Being Easter Sunday, I decided to indulge in a course in local chocolate making! The process was great fun, starting from the dried bean right through to a bar of chocolate!
Roasting the, previously fermented and dried, Cacao beans – a wok can be used in place of this traditional ‘ceramic pot over an open fire’ method!
The outer ‘husks’ are then removed (a ‘crushing’ technique before peeling seems to be the most effective method!) to leave Cacao nibs which you then ground with a pestle and mortar into a cocoa mass called chocolate liquor. The natural fat in the bean produces a surprising amount of moisture once ground thoroughly!
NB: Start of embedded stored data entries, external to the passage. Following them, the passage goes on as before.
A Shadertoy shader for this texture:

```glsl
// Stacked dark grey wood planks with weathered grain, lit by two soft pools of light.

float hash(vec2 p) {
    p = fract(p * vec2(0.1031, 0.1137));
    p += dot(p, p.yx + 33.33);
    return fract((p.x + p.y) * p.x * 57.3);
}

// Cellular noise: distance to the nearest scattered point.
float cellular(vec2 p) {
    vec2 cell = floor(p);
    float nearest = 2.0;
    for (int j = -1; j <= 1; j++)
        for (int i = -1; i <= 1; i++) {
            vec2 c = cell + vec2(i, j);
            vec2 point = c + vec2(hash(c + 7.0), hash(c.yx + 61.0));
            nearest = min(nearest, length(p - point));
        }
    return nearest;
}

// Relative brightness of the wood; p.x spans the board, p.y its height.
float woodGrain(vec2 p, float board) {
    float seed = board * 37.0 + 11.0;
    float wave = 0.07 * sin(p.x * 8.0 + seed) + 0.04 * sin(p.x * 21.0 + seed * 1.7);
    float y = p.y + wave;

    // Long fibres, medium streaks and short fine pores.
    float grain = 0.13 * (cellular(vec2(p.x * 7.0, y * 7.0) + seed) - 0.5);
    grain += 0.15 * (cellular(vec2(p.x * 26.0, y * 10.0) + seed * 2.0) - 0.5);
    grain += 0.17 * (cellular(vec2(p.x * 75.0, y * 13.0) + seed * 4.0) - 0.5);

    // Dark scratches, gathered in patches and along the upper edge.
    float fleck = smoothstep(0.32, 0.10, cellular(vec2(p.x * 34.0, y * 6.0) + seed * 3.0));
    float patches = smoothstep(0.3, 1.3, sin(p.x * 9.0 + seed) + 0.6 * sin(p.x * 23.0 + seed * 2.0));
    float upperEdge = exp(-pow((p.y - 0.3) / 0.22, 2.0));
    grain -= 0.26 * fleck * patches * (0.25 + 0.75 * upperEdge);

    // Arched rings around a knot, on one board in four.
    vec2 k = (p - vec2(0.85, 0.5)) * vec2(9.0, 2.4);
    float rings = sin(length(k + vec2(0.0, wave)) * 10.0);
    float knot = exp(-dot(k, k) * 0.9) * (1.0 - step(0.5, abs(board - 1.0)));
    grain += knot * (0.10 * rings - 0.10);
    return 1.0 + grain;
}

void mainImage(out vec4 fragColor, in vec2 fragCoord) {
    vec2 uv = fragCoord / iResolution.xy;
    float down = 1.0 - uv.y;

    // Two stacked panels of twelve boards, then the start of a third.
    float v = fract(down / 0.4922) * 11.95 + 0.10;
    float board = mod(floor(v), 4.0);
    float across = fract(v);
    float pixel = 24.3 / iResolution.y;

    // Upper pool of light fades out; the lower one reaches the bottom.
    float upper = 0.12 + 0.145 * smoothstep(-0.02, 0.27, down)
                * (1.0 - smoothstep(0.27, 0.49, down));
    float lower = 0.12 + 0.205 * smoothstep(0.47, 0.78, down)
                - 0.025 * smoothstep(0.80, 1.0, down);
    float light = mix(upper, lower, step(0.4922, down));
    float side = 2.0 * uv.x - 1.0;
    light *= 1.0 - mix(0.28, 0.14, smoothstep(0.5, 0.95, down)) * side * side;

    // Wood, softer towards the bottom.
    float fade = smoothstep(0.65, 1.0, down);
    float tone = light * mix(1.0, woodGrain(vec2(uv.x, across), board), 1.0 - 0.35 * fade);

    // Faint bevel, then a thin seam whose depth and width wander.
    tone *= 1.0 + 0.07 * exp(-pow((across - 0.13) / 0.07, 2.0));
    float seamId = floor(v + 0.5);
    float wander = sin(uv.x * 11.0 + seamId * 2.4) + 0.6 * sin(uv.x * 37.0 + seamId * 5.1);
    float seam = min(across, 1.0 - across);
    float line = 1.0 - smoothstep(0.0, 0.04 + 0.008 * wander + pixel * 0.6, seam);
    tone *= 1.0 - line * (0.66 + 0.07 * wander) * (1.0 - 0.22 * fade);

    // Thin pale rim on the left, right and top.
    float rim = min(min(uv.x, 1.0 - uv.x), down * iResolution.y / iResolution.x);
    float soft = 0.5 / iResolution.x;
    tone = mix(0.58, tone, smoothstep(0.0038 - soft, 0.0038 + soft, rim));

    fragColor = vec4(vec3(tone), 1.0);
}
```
We then used this chocolate liquor to recreate ancient Aztec and Mayan recipes! Cacao has been cultivated for at least three millennia in Central America, with it’s earliest documented use being by the Mayans in 1100BC! Adding boiling water, cinnamon honey and pepper and then mixing naturally through pouring from one jug into another produces the original Mayan take on Hot Chocolate!
The Aztec version involves simply adding chilli and cardamom to this concoction creating a bizarrely uplifting drink! It was in fact believed to fight fatigue. I was shocked to find out that there is actually no caffeine in chocolate, as I had previously thought, but the similar, mood enhancing, theobromine possibly explaining why chocolate supposedly makes people ‘happier’! These chocolate drinks were consumed widely in Mayan and Aztec culture, also being used at sacred ceremonies and even as sacrifices for the gods and as currency!
The Europeans were the ones to include the additions of refined sugar and milk, ingredients unknown to the inhabitants of Central America. We also had a crack at making this more modern take on the drink through adding three teaspoons of the Cacao mass to a cup of hot milk then two teaspoons of sugar, resulting in a much more familiar taste! Unlike the Mayans and Aztecs, however, the Europeans never integrated chocolate into their general diet, isolating it instead into the ‘sweats and deserts’ category. Perhaps this idea may itself evolve with the help of some of the more adventurous modern chefs!
Following the class, I headed out to the local Easter service in the country’s most renowned cathedral (Granada Cathedral). Despite the fact that my Spanish has come a long way since Argentina I must admit that I struggled to understand the service but enjoyed the atmosphere, nevertheless! I then found myself stuck in an Easter procession on the way back, with fireworks and a loud brass band accompanying me to the hostel!
So there’s my Easter experience in Central America! More to follow tomorrow…